## Problem requirements
Exclude all images and print the entries below exactly.

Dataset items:

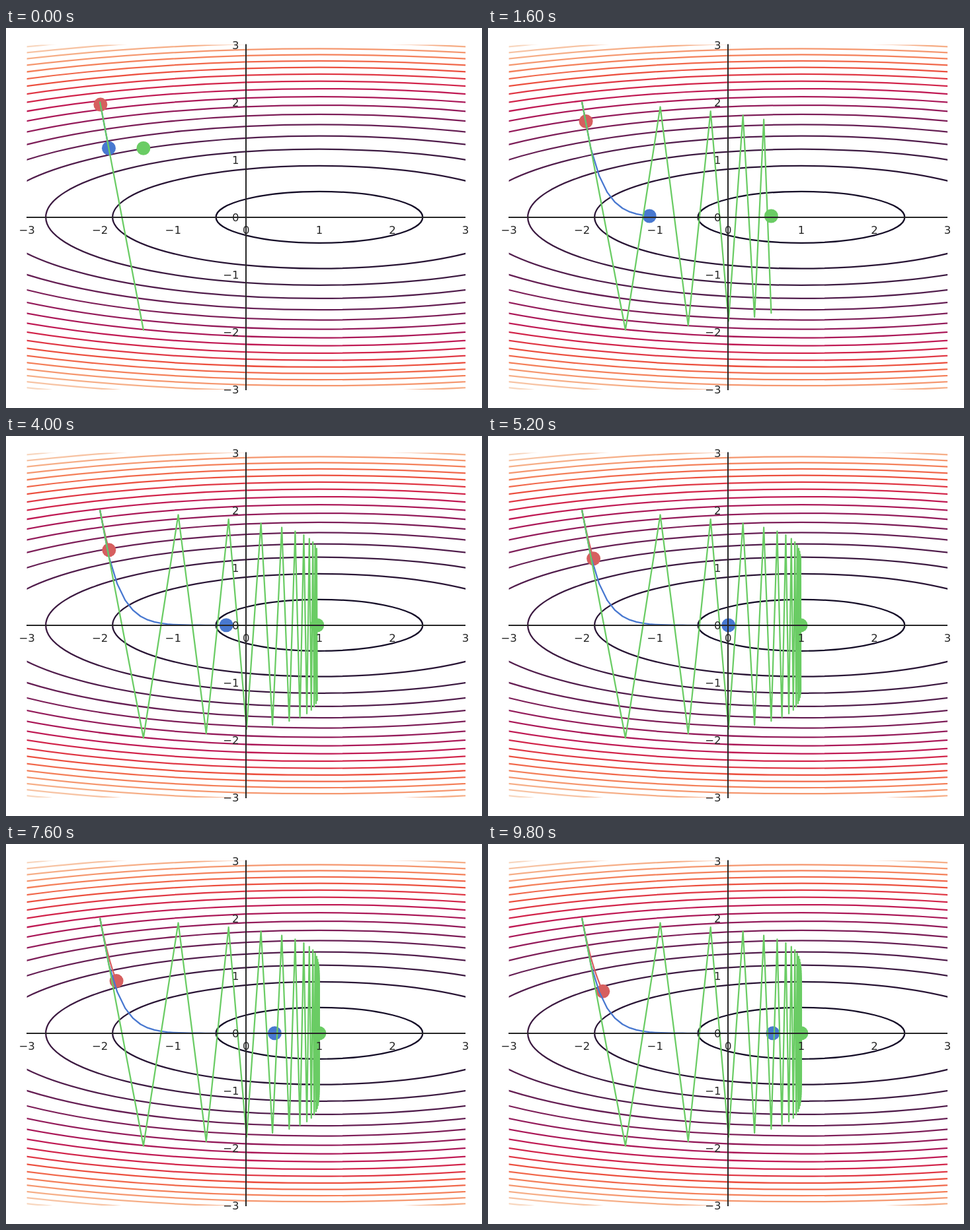
An HTML page that plays this animation: 720 px wide and 576 px high, repeating every 10 s.

```html
<!DOCTYPE html>
<html lang="en">
<head>
<meta charset="utf-8">
<title>Gradient descent with three step sizes</title>
<style>
  html, body { margin: 0; width: 100%; height: 100%; overflow: hidden; background: #fff; }
  svg { display: block; width: 720px; height: 576px; }
  text { font: 16.5px "DejaVu Sans", sans-serif; fill: #262626; }
  .curve { fill: none; stroke-width: 2.25; stroke-linejoin: round; stroke-linecap: round; }
  .spine { stroke: #262626; stroke-width: 2; }
</style>
</head>
<body>
<svg id="plot" viewBox="0 0 720 576">
  <clipPath id="area"><rect x="31.6" y="25.5" width="663.5" height="522.6"/></clipPath>
</svg>
<script>
const STEP_MS = 200, STEPS = 50;
const START = [-2, 2];
const px = x => 363.35 + 110.58 * x;
const py = y => 286.8 - 87.1 * y;

// Evenly spaced stops of the contour colour scale
const SCALE = ["03051a", "221331", "451c47", "6a1f56", "921c5b", "b91657",
               "d92847", "ed513e", "f47c56", "f6a47b", "f7c9aa", "faebdd"];

const plot = document.getElementById("plot");

function add(parent, tag, attrs, content) {
  const node = document.createElementNS("http://www.w3.org/2000/svg", tag);
  for (const key in attrs) node.setAttribute(key, attrs[key]);
  if (content !== undefined) node.textContent = content;
  parent.appendChild(node);
  return node;
}

function scaleColor(t) {
  const pos = t * (SCALE.length - 1), i = Math.floor(pos), mix = pos - i;
  const channel = k => {
    const [a, b] = [SCALE[i], SCALE[i + 1]].map(hex => parseInt(hex.substr(2 * k, 2), 16));
    return Math.round(a + (b - a) * mix);
  };
  return `rgb(${[0, 1, 2].map(channel)})`;
}

// Contours of f(x, y) = (x - 1)² / 2 + 5y²
const field = add(plot, "g", { "clip-path": "url(#area)" });
const LEVELS = 18;
for (let i = 0; i < LEVELS; i++) {
  const level = 1 + 3 * i;
  add(field, "ellipse", {
    class: "curve", cx: px(1), cy: py(0),
    rx: 110.58 * Math.sqrt(2 * level), ry: 87.1 * Math.sqrt(level / 5),
    stroke: scaleColor((i + 1) / (LEVELS + 1))
  });
}

// Closed form of n gradient steps with the given learning rate
const descend = (rate, n) => [
  1 + (START[0] - 1) * (1 - rate) ** n,
  START[1] * (1 - 10 * rate) ** n
];

const MIDDLE_RATE = 0.04;
const runs = [
  { rate: 0.002, dotRate: 0.002, color: "#d65f5f" },
  { rate: MIDDLE_RATE, dotRate: MIDDLE_RATE, color: "#4878d0" },
  // This marker shares its height with the middle run
  { rate: 0.198, dotRate: MIDDLE_RATE, color: "#6acc64" }
];
for (const run of runs) {
  run.path = add(plot, "polyline", { class: "curve", stroke: run.color });
  run.dot = add(plot, "circle", { r: 10.5, fill: run.color });
}

add(plot, "line", { class: "spine", x1: 31, y1: 287, x2: 695, y2: 287 });
add(plot, "line", { class: "spine", x1: 363, y1: 24.5, x2: 363, y2: 549 });
for (let v = -3; v <= 3; v++) {
  const label = String(v).replace("-", "\u2212");
  add(plot, "text", { x: px(v), y: 312, "text-anchor": "middle" }, label);
  add(plot, "text", { x: 352.6, y: Math.round(py(v) + 6), "text-anchor": "end" }, label);
}

function draw(n) {
  for (const { rate, dotRate, path, dot } of runs) {
    const points = Array.from({ length: n + 1 }, (_, k) => {
      const [x, y] = descend(rate, k);
      return `${px(x).toFixed(2)},${py(y).toFixed(2)}`;
    });
    path.setAttribute("points", points.join(" "));
    dot.setAttribute("cx", px(descend(rate, n)[0]));
    dot.setAttribute("cy", py(descend(dotRate, n)[1]));
  }
}

const began = performance.now();
let shown = 0;
function tick() {
  const elapsed = Math.max(0, performance.now() - began);
  const n = Math.floor(elapsed / STEP_MS) % STEPS + 1;
  if (n !== shown) draw(shown = n);
  requestAnimationFrame(tick);
}
tick();
</script>
</body>
</html>
```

## Output for this task
An HTML page that plays this animation: 720 px wide and 576 px high, repeating every 10 s.

```html
<!DOCTYPE html>
<html lang="en">
<head>
<meta charset="utf-8">
<title>Gradient descent with three step sizes</title>
<style>
  html, body { margin: 0; width: 100%; height: 100%; overflow: hidden; background: #fff; }
  svg { display: block; width: 720px; height: 576px; }
  text { font: 16.5px "DejaVu Sans", sans-serif; fill: #262626; }
  .curve { fill: none; stroke-width: 2.25; stroke-linejoin: round; stroke-linecap: round; }
  .spine { stroke: #262626; stroke-width: 2; }
</style>
</head>
<body>
<svg id="plot" viewBox="0 0 720 576">
  <clipPath id="area"><rect x="31.6" y="25.5" width="663.5" height="522.6"/></clipPath>
</svg>
<script>
const STEP_MS = 200, STEPS = 50;
const START = [-2, 2];
const px = x => 363.35 + 110.58 * x;
const py = y => 286.8 - 87.1 * y;

// Evenly spaced stops of the contour colour scale
const SCALE = ["03051a", "221331", "451c47", "6a1f56", "921c5b", "b91657",
               "d92847", "ed513e", "f47c56", "f6a47b", "f7c9aa", "faebdd"];

const plot = document.getElementById("plot");

function add(parent, tag, attrs, content) {
  const node = document.createElementNS("http://www.w3.org/2000/svg", tag);
  for (const key in attrs) node.setAttribute(key, attrs[key]);
  if (content !== undefined) node.textContent = content;
  parent.appendChild(node);
  return node;
}

function scaleColor(t) {
  const pos = t * (SCALE.length - 1), i = Math.floor(pos), mix = pos - i;
  const channel = k => {
    const [a, b] = [SCALE[i], SCALE[i + 1]].map(hex => parseInt(hex.substr(2 * k, 2), 16));
    return Math.round(a + (b - a) * mix);
  };
  return `rgb(${[0, 1, 2].map(channel)})`;
}

// Contours of f(x, y) = (x - 1)² / 2 + 5y²
const field = add(plot, "g", { "clip-path": "url(#area)" });
const LEVELS = 18;
for (let i = 0; i < LEVELS; i++) {
  const level = 1 + 3 * i;
  add(field, "ellipse", {
    class: "curve", cx: px(1), cy: py(0),
    rx: 110.58 * Math.sqrt(2 * level), ry: 87.1 * Math.sqrt(level / 5),
    stroke: scaleColor((i + 1) / (LEVELS + 1))
  });
}

// Closed form of n gradient steps with the given learning rate
const descend = (rate, n) => [
  1 + (START[0] - 1) * (1 - rate) ** n,
  START[1] * (1 - 10 * rate) ** n
];

const MIDDLE_RATE = 0.04;
const runs = [
  { rate: 0.002, dotRate: 0.002, color: "#d65f5f" },
  { rate: MIDDLE_RATE, dotRate: MIDDLE_RATE, color: "#4878d0" },
  // This marker shares its height with the middle run
  { rate: 0.198, dotRate: MIDDLE_RATE, color: "#6acc64" }
];
for (const run of runs) {
  run.path = add(plot, "polyline", { class: "curve", stroke: run.color });
  run.dot = add(plot, "circle", { r: 10.5, fill: run.color });
}

add(plot, "line", { class: "spine", x1: 31, y1: 287, x2: 695, y2: 287 });
add(plot, "line", { class: "spine", x1: 363, y1: 24.5, x2: 363, y2: 549 });
for (let v = -3; v <= 3; v++) {
  const label = String(v).replace("-", "\u2212");
  add(plot, "text", { x: px(v), y: 312, "text-anchor": "middle" }, label);
  add(plot, "text", { x: 352.6, y: Math.round(py(v) + 6), "text-anchor": "end" }, label);
}

function draw(n) {
  for (const { rate, dotRate, path, dot } of runs) {
    const points = Array.from({ length: n + 1 }, (_, k) => {
      const [x, y] = descend(rate, k);
      return `${px(x).toFixed(2)},${py(y).toFixed(2)}`;
    });
    path.setAttribute("points", points.join(" "));
    dot.setAttribute("cx", px(descend(rate, n)[0]));
    dot.setAttribute("cy", py(descend(dotRate, n)[1]));
  }
}

const began = performance.now();
let shown = 0;
function tick() {
  const elapsed = Math.max(0, performance.now() - began);
  const n = Math.floor(elapsed / STEP_MS) % STEPS + 1;
  if (n !== shown) draw(shown = n);
  requestAnimationFrame(tick);
}
tick();
</script>
</body>
</html>
```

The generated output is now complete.